water drop What are RWIs?

  • Recreational water illnesses (RWIs) are caused by germs spread by swallowing, breathing in mists or aerosols of, or having contact with contaminated water in swimming pools, hot tubs, water parks, water play areas, interactive fountains, lakes, rivers, or oceans. RWIs can be a wide variety of infections, including stomach, skin, ear, respiratory, eye, neurologic and wound infections. The most commonly reported RWI is diarrhea.

water drop How are RWIs spread?

  • Swallowing water that has been contaminated with germs is the primary way RWIs are spread. Water can be contaminated from stool, sewage spills, animal waste and water runoff during rainfall. Some RWIs are caused by germs that live naturally in the environment. Proper disinfectant levels in pools or hot tubs will kill most germs.

water drop Why Doesn't Chlorine Kill Recreational Water Illness (RWI) Germs?

  • Chlorine does kill germs that cause RWIs but the time that it takes to kill each germ varies. Some germs, like Cryptosporidium (frequently referred to as Crypto) can survive for days in a properly disinfected pool.
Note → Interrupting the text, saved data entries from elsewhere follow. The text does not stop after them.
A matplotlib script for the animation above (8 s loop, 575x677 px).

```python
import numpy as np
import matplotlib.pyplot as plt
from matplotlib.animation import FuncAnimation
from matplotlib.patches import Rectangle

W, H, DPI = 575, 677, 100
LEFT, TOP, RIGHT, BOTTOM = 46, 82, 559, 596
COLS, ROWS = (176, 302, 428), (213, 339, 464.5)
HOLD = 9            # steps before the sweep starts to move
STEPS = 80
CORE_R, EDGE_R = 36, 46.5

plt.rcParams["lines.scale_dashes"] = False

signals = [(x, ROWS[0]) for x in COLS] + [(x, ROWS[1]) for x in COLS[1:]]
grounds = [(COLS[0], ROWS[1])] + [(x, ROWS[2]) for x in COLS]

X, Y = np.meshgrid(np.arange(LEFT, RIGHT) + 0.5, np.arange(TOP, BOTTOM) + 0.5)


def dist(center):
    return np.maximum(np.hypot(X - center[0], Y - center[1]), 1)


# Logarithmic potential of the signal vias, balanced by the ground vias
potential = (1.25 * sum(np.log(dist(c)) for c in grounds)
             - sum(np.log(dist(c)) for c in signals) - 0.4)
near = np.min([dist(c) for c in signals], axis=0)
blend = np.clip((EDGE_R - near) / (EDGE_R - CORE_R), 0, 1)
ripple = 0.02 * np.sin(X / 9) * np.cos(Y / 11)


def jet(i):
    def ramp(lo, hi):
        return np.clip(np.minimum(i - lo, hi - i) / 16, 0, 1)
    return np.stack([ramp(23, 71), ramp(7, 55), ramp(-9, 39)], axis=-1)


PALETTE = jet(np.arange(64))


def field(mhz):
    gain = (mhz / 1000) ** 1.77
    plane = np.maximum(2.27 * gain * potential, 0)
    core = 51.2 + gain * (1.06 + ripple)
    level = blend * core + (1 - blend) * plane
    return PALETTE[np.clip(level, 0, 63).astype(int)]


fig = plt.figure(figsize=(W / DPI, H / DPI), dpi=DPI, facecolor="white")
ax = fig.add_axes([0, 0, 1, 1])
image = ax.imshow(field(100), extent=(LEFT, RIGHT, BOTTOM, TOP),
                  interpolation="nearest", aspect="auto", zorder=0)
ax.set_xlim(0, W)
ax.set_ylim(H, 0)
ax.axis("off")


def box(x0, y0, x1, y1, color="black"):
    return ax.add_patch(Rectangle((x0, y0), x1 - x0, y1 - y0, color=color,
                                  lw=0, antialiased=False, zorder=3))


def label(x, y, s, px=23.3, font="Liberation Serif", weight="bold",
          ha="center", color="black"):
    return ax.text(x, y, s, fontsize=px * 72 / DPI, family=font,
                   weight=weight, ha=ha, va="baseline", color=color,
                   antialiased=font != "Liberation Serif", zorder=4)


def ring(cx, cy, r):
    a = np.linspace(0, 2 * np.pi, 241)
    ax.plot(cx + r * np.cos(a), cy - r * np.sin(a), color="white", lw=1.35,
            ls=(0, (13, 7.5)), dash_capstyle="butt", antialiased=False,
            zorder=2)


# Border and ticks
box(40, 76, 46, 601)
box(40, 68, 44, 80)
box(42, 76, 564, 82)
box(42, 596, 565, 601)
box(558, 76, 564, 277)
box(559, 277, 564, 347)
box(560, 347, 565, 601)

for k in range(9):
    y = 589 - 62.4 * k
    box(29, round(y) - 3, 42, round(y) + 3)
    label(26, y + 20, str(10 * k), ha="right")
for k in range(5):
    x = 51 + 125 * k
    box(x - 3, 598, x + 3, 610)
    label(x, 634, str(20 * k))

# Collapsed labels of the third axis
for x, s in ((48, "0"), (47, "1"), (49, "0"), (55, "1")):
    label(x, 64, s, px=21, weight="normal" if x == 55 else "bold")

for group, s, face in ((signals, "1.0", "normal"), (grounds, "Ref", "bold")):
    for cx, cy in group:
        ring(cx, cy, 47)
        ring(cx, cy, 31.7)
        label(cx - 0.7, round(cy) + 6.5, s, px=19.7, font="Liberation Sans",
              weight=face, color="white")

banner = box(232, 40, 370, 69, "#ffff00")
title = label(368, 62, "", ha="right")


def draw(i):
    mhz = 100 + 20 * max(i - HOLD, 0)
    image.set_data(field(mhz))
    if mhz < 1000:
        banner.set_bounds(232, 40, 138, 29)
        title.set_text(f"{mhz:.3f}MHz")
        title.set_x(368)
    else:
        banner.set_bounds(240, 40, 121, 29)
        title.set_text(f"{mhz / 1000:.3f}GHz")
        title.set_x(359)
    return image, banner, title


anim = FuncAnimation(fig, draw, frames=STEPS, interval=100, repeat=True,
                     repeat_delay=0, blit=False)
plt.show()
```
This makes it very important to keep the germs out of the water.

water drop Who can most likely get ill from RWI?

  • Children, pregnant women, and people with weakened immune systems (people living with AIDS, organ transplants, receiving chemotherapy) can suffer from more severe illness if infected.

water drop How can I prevent RWIs?

  • Don't swim when you have diarrhea
  • Don't swallow the water
  • Wash your hands after using the toilet or changing diapers and shower with soap before swimming
  • Take kids on bathroom breaks or check diapers often
  • Change diapers in a bathroom or a diaper-changing area
  • Wash your child thoroughly (especially the rear end) with soap and water before swimming

water drop Posters, brochures and more

Various posters, brochures, podcasts and other materials are available from the federal CDC at the following websites:

water drop Resources for Health Care Providers

To report a recreational water illness or a related concern please contact the Maine CDC at 1-800-821-5821 or e-mail: disease.reporting@maine.gov . More information on reportable diseases